Sunfunding also has mushroomed. In 2013, solar power installations in the United States exceeded 4.5 gigawatts, a more than five-fold increase from installations in 2010. Because solar still only contributes less than 0.5 percent of electric power nationwide, the industry can assume a blue-sky future for years to come, with installation trend lines indicating potential capacity installation of 225 gigawatts in 2020, enough capacity in that single year to power nearly 40 million American homes.

Indeed, solar installations in the U.S. have rocketed so rapidly toward grid pricing parity with coal that analysts now predict utilities will construct few, if any, coal-fired power plants going forward. In the more optimistic of its future-oriented Scenarios, energy company Shell estimates that solar PV could account for 20 percent of global energy by 2060 and nearly 40 percent of the total by the end of the 21st century.

With remarkably aligned annualized growth rates of 75-80 percent, crowdfunding and sunfunding trends, depicted graphically, resemble nothing so much as the trajectory of space vehicles obtaining escape velocity from the earth's atmosphere. But for those with boots on the ground, the impact of these trends more likely resembles displacement associated with the cracking of tectonic plates. Or perhaps more aptly, the cracking of the global grid.
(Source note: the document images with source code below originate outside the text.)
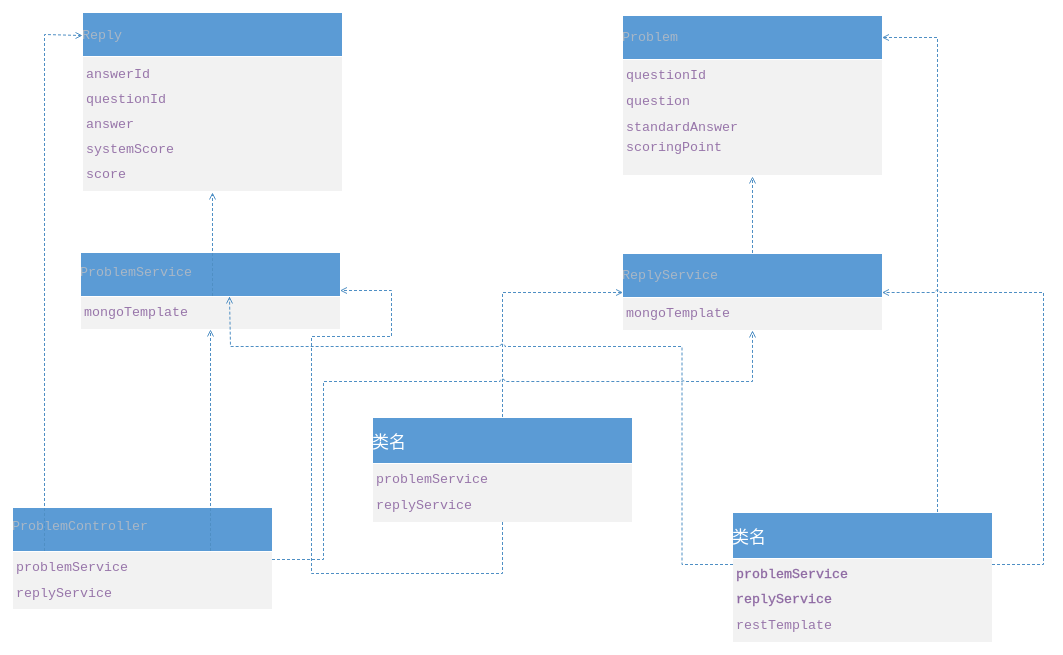
<!DOCTYPE html>
<html lang="zh-CN">
<head>
<meta charset="utf-8">
<title>Class diagram</title>
<style>
:root {
  --head: #5b9bd5;
  --body: #f2f2f2;
  --title: #a9b7c6;
  --field: #9876aa;
  --line: #4f8fc4;
  --paper: #ffffff;
}
* { box-sizing: border-box; margin: 0; padding: 0; }
html, body { width: 1063px; height: 655px; overflow: hidden; background: var(--paper); }
.diagram {
  position: relative;
  width: 1063px;
  height: 655px;
  overflow: hidden;
  font: 13.33px/26px "Liberation Mono", monospace;
}
.class {
  position: absolute;
  left: var(--x);
  top: var(--y);
  width: 259px;
  height: var(--h);
  display: flex;
  flex-direction: column;
  gap: 1px;
}
.class h2 {
  flex: none;
  height: 43px;
  padding-top: var(--title-top, 9px);
  background: var(--head);
  color: var(--title);
  font: inherit;
  text-indent: -1px;
}
.class.unnamed h2 {
  height: 45px;
  padding-top: 10px;
  color: var(--paper);
  font: 300 17px/26px "Noto Sans CJK SC", sans-serif;
}
.class ul {
  flex: 1;
  padding: 2.5px 3px 0;
  background: var(--body);
  color: var(--field);
  list-style: none;
}
.reply ul { padding-top: 5px; line-height: 25px; }
.problem li:last-child { margin-top: -6px; }
.rest ul { line-height: 25.5px; }
.rest .strong { color: #8d68a2; -webkit-text-stroke: 0.3px #8d68a2; }
.relations {
  position: absolute;
  left: 0;
  top: 0;
  fill: none;
  stroke: var(--line);
  stroke-width: 1;
}
.links { stroke-dasharray: 3 2; }
</style>
</head>
<body>
<main class="diagram">
  <section class="class reply" style="--x:83px;--y:13px;--h:178px;--title-top:10px">
    <h2>Reply</h2>
    <ul><li>answerId</li><li>questionId</li><li>answer</li><li>systemScore</li><li>score</li></ul>
  </section>
  <section class="class problem" style="--x:623px;--y:16px;--h:159px">
    <h2>Problem</h2>
    <ul><li>questionId</li><li>question</li><li>standardAnswer</li><li>scoringPoint</li></ul>
  </section>
  <section class="class" style="--x:81px;--y:253px;--h:76px;--title-top:7px">
    <h2>ProblemService</h2>
    <ul><li>mongoTemplate</li></ul>
  </section>
  <section class="class" style="--x:623px;--y:254px;--h:76px">
    <h2>ReplyService</h2>
    <ul><li>mongoTemplate</li></ul>
  </section>
  <section class="class unnamed" style="--x:373px;--y:418px;--h:104px">
    <h2>类名</h2>
    <ul><li>problemService</li><li>replyService</li></ul>
  </section>
  <section class="class" style="--x:13px;--y:508px;--h:101px;--title-top:6px">
    <h2>ProblemController</h2>
    <ul><li>problemService</li><li>replyService</li></ul>
  </section>
  <section class="class unnamed rest" style="--x:733px;--y:513px;--h:129px">
    <h2>类名</h2>
    <ul><li class="strong">problemService</li><li class="strong">replyService</li><li>restTemplate</li></ul>
  </section>

  <svg class="relations" width="1063" height="655" viewBox="0 0 1063 655" aria-hidden="true">
    <defs>
      <path id="arrow-tip" d="M-6 -3L0 0L-6 3"/>
    </defs>
    <g class="links">
      <path d="M44.5 551V34.5L81 35.5"/>
      <path d="M210.5 551V331"/>
      <path d="M212.5 296V194"/>
      <path d="M752.5 253V178"/>
      <path d="M272 559.5H323.5V381.5H500a2.5 2.5 0 0 1 5 0H682a2 2 0 0 1 3 0H752.5V332"/>
      <path d="M502.5 417V292.5H622"/>
      <path d="M502.5 522V573.5H311.5V336.5H391.5V290.5H341"/>
      <path d="M733 564.5H682V346.5H505a2.5 2.5 0 0 0 -5 0H230.5L229.5 297"/>
      <path d="M992 564.5H1043.5V292.5H940a2.5 2.5 0 0 0 -5 0H883"/>
      <path d="M937.5 512V37.5H883"/>
    </g>
    <g class="tips">
      <use href="#arrow-tip" transform="translate(81.5 35.5)"/>
      <use href="#arrow-tip" transform="translate(622 292.5)"/>
      <use href="#arrow-tip" transform="translate(341 290.5) rotate(180)"/>
      <use href="#arrow-tip" transform="translate(883 292.5) rotate(180)"/>
      <use href="#arrow-tip" transform="translate(883 37.5) rotate(180)"/>
      <use href="#arrow-tip" transform="translate(210.5 330.5) rotate(-90)"/>
      <use href="#arrow-tip" transform="translate(212.5 193.5) rotate(-90)"/>
      <use href="#arrow-tip" transform="translate(229.5 297.5) rotate(-90)"/>
      <use href="#arrow-tip" transform="translate(752.5 177.5) rotate(-90)"/>
      <use href="#arrow-tip" transform="translate(752.5 331.5) rotate(-90)"/>
    </g>
  </svg>
</main>
</body>
</html>
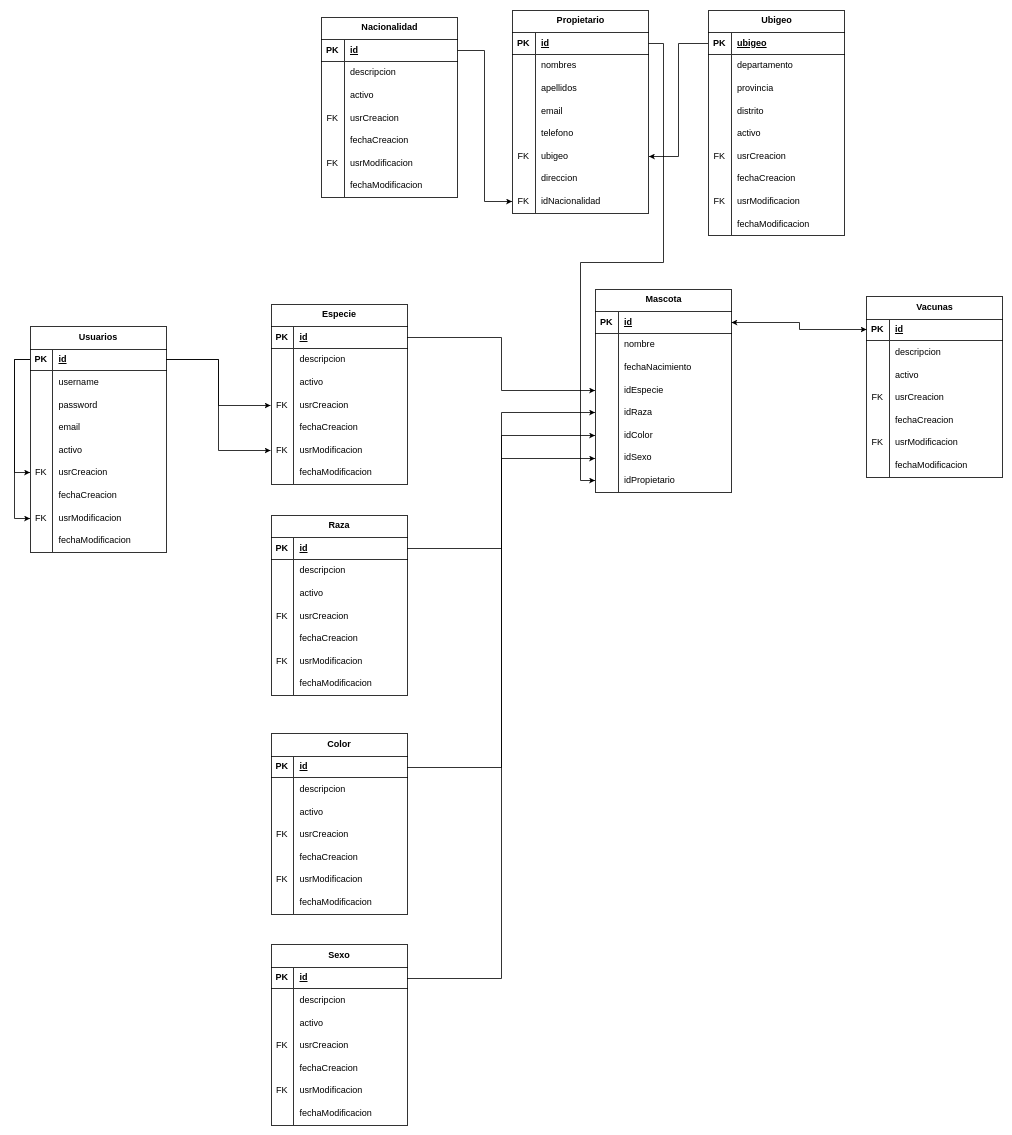
<!DOCTYPE html>
<html lang="es">
<head>
<meta charset="utf-8">
<title>Diagrama entidad-relación: mascotas</title>
<style>
:root { --ink: #000; --paper: #fff; --row: 22.6px; --key: 22.6px; }
* { box-sizing: border-box; margin: 0; padding: 0; }
body { width: 1012px; height: 1135px; overflow: hidden; background: var(--paper); color: var(--ink); }
.diagram { position: relative; width: 1012px; height: 1135px; overflow: hidden; font: 9.05px/1 "Liberation Sans", Arial, sans-serif; }
.entity { position: absolute; width: 137px; background: var(--paper); }
.entity::after { content: ""; position: absolute; inset: 0 0 -1px; border: 1px solid var(--ink); opacity: .8; }
.entity h2 { height: var(--row); display: flex; align-items: center; justify-content: center; font-size: 9.05px; font-weight: 700; }
.entity ul { list-style: none; }
.entity li { height: var(--row); display: grid; grid-template-columns: calc(var(--key) + 1px) 1fr; align-items: center; }
.entity li b { height: 100%; display: flex; align-items: center; justify-content: center; font-weight: 400; border-right: 1px solid #333; }
.entity li span { padding-left: 5.4px; white-space: nowrap; }
.entity .pk { border: solid #333; border-width: 1px 0; font-weight: 700; }
.entity .pk b { font-weight: 700; }
.entity .pk span { text-decoration: underline; }
.nacionalidad { left: 321px; top: 16.5px; }
.propietario { left: 512px; top: 9.5px; }
.ubigeo { left: 708px; top: 9.5px; }
.usuarios { left: 29.5px; top: 326px; }
.especie { left: 270.5px; top: 303.5px; }
.mascota { left: 595px; top: 288.5px; }
.vacunas { left: 866px; top: 296px; }
.raza { left: 270.5px; top: 514.5px; }
.color { left: 270.5px; top: 733px; }
.sexo { left: 270.5px; top: 944px; }
.relations { position: absolute; left: 0; top: 0; fill: none; stroke: var(--ink); stroke-width: .8; }
.tip { fill: var(--ink); stroke: none; }
</style>
</head>
<body>
<main class="diagram">
  <section class="entity nacionalidad">
    <h2>Nacionalidad</h2>
    <ul>
      <li class="pk"><b>PK</b><span>id</span></li>
      <li><b></b><span>descripcion</span></li>
      <li><b></b><span>activo</span></li>
      <li><b>FK</b><span>usrCreacion</span></li>
      <li><b></b><span>fechaCreacion</span></li>
      <li><b>FK</b><span>usrModificacion</span></li>
      <li><b></b><span>fechaModificacion</span></li>
    </ul>
  </section>
  <section class="entity propietario">
    <h2>Propietario</h2>
    <ul>
      <li class="pk"><b>PK</b><span>id</span></li>
      <li><b></b><span>nombres</span></li>
      <li><b></b><span>apellidos</span></li>
      <li><b></b><span>email</span></li>
      <li><b></b><span>telefono</span></li>
      <li><b>FK</b><span>ubigeo</span></li>
      <li><b></b><span>direccion</span></li>
      <li><b>FK</b><span>idNacionalidad</span></li>
    </ul>
  </section>
  <section class="entity ubigeo">
    <h2>Ubigeo</h2>
    <ul>
      <li class="pk"><b>PK</b><span>ubigeo</span></li>
      <li><b></b><span>departamento</span></li>
      <li><b></b><span>provincia</span></li>
      <li><b></b><span>distrito</span></li>
      <li><b></b><span>activo</span></li>
      <li><b>FK</b><span>usrCreacion</span></li>
      <li><b></b><span>fechaCreacion</span></li>
      <li><b>FK</b><span>usrModificacion</span></li>
      <li><b></b><span>fechaModificacion</span></li>
    </ul>
  </section>
  <section class="entity usuarios">
    <h2>Usuarios</h2>
    <ul>
      <li class="pk"><b>PK</b><span>id</span></li>
      <li><b></b><span>username</span></li>
      <li><b></b><span>password</span></li>
      <li><b></b><span>email</span></li>
      <li><b></b><span>activo</span></li>
      <li><b>FK</b><span>usrCreacion</span></li>
      <li><b></b><span>fechaCreacion</span></li>
      <li><b>FK</b><span>usrModificacion</span></li>
      <li><b></b><span>fechaModificacion</span></li>
    </ul>
  </section>
  <section class="entity especie">
    <h2>Especie</h2>
    <ul>
      <li class="pk"><b>PK</b><span>id</span></li>
      <li><b></b><span>descripcion</span></li>
      <li><b></b><span>activo</span></li>
      <li><b>FK</b><span>usrCreacion</span></li>
      <li><b></b><span>fechaCreacion</span></li>
      <li><b>FK</b><span>usrModificacion</span></li>
      <li><b></b><span>fechaModificacion</span></li>
    </ul>
  </section>
  <section class="entity mascota">
    <h2>Mascota</h2>
    <ul>
      <li class="pk"><b>PK</b><span>id</span></li>
      <li><b></b><span>nombre</span></li>
      <li><b></b><span>fechaNacimiento</span></li>
      <li><b></b><span>idEspecie</span></li>
      <li><b></b><span>idRaza</span></li>
      <li><b></b><span>idColor</span></li>
      <li><b></b><span>idSexo</span></li>
      <li><b></b><span>idPropietario</span></li>
    </ul>
  </section>
  <section class="entity vacunas">
    <h2>Vacunas</h2>
    <ul>
      <li class="pk"><b>PK</b><span>id</span></li>
      <li><b></b><span>descripcion</span></li>
      <li><b></b><span>activo</span></li>
      <li><b>FK</b><span>usrCreacion</span></li>
      <li><b></b><span>fechaCreacion</span></li>
      <li><b>FK</b><span>usrModificacion</span></li>
      <li><b></b><span>fechaModificacion</span></li>
    </ul>
  </section>
  <section class="entity raza">
    <h2>Raza</h2>
    <ul>
      <li class="pk"><b>PK</b><span>id</span></li>
      <li><b></b><span>descripcion</span></li>
      <li><b></b><span>activo</span></li>
      <li><b>FK</b><span>usrCreacion</span></li>
      <li><b></b><span>fechaCreacion</span></li>
      <li><b>FK</b><span>usrModificacion</span></li>
      <li><b></b><span>fechaModificacion</span></li>
    </ul>
  </section>
  <section class="entity color">
    <h2>Color</h2>
    <ul>
      <li class="pk"><b>PK</b><span>id</span></li>
      <li><b></b><span>descripcion</span></li>
      <li><b></b><span>activo</span></li>
      <li><b>FK</b><span>usrCreacion</span></li>
      <li><b></b><span>fechaCreacion</span></li>
      <li><b>FK</b><span>usrModificacion</span></li>
      <li><b></b><span>fechaModificacion</span></li>
    </ul>
  </section>
  <section class="entity sexo">
    <h2>Sexo</h2>
    <ul>
      <li class="pk"><b>PK</b><span>id</span></li>
      <li><b></b><span>descripcion</span></li>
      <li><b></b><span>activo</span></li>
      <li><b>FK</b><span>usrCreacion</span></li>
      <li><b></b><span>fechaCreacion</span></li>
      <li><b>FK</b><span>usrModificacion</span></li>
      <li><b></b><span>fechaModificacion</span></li>
    </ul>
  </section>
  <svg class="relations" width="1012" height="1135" viewBox="0 0 1012 1135" aria-hidden="true">
    <defs>
      <marker id="arrow" viewBox="0 0 6 6" refX="6" refY="3" markerWidth="6" markerHeight="6" markerUnits="userSpaceOnUse" orient="auto-start-reverse">
        <path class="tip" d="M6 3L0 0L1.5 3L0 6Z"/>
      </marker>
    </defs>
    <g marker-end="url(#arrow)">
      <path marker-end="url(#arrow)" d="M457.5 50.5H484.5V201.5H512"/>
      <path marker-end="url(#arrow)" d="M708 43.5H678.5V156.5H649"/>
      <path marker-end="url(#arrow)" d="M648.5 43.5H663.5V262.5H580.5V480.5H595"/>
      <path marker-end="url(#arrow)" d="M407 337.5H501.5V390.5H595"/>
      <path marker-end="url(#arrow)" d="M407 548.5H501.5V412.5H595"/>
      <path marker-end="url(#arrow)" d="M407 767.5H501.5V435.5H595"/>
      <path marker-end="url(#arrow)" d="M407 978.5H501.5V458.5H595"/>
      <path marker-start="url(#arrow)" marker-end="url(#arrow)" d="M731.5 322.5H799.5V329.5H866.5"/>
      <path marker-end="url(#arrow)" d="M166 359.5H218.5V405.5H270.5"/>
      <path marker-end="url(#arrow)" d="M166 359.5H218.5V450.5H270.5"/>
      <path marker-end="url(#arrow)" d="M30 359.5H14.5V472.5H30"/>
      <path marker-end="url(#arrow)" d="M30 359.5H14.5V518.5H30"/>
    </g>
  </svg>
</main>
</body>
</html>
In Part Two of this essay, we will consider some of the more radical implications of crowdfunding. In particular, we will spotlight the emergence of an "acceleration ecology" based on principles of self-assembly that guarantee organic, "hive mind" solutions will always outpace traditional, "command and control" grid options.